Filter the entries that follow, copying every line in which the word "fract" appears.

Stored data
/---

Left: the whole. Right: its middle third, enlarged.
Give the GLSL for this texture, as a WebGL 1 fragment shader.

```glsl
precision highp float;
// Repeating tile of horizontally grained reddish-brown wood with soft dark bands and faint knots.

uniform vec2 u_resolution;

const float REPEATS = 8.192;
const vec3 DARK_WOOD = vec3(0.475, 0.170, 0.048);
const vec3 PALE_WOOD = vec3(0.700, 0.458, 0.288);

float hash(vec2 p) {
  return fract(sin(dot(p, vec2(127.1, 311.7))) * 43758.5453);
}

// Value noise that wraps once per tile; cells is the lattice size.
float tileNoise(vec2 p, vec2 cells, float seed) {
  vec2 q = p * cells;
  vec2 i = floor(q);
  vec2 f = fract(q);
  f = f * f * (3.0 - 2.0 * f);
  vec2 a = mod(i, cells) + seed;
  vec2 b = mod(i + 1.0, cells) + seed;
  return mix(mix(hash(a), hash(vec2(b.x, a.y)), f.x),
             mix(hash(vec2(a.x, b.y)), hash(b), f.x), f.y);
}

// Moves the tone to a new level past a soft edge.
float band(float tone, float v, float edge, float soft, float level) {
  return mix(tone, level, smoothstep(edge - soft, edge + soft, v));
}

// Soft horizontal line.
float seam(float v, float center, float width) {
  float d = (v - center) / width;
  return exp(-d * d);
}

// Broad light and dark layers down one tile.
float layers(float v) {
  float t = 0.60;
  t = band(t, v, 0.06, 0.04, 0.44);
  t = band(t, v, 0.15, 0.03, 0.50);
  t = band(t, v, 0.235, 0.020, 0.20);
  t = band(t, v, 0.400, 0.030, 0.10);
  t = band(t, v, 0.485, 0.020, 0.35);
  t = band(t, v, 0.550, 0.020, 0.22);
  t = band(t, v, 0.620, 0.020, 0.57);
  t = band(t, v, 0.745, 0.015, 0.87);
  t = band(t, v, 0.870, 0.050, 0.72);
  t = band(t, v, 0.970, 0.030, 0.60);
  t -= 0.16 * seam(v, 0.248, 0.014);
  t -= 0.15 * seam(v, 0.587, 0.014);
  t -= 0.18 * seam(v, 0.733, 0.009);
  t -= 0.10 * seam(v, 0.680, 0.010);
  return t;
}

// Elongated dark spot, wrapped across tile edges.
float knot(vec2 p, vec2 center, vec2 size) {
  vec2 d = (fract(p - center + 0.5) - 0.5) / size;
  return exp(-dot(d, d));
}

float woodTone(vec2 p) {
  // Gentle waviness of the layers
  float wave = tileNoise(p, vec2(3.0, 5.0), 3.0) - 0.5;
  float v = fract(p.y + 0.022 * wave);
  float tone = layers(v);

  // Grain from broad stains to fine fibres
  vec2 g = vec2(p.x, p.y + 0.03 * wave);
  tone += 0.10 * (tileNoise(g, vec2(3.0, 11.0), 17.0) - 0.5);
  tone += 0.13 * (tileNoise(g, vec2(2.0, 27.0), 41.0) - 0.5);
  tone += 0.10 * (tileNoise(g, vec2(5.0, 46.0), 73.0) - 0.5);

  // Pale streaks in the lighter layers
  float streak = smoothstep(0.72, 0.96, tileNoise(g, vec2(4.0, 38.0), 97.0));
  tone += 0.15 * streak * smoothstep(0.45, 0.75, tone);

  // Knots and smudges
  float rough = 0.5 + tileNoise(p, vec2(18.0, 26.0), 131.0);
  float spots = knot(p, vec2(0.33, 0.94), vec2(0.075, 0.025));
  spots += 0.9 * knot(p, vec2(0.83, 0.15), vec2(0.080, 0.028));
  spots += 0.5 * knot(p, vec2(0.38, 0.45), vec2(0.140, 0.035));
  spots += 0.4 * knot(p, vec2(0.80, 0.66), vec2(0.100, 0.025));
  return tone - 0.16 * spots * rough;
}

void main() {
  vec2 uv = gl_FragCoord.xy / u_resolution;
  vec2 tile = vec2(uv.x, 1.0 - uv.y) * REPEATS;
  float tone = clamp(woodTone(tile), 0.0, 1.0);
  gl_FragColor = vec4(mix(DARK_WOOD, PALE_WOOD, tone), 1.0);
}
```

\---

_Exercise response_:
  return fract(sin(dot(p, vec2(127.1, 311.7))) * 43758.5453);
  vec2 f = fract(q);
  vec2 d = (fract(p - center + 0.5) - 0.5) / size;
  float v = fract(p.y + 0.022 * wave);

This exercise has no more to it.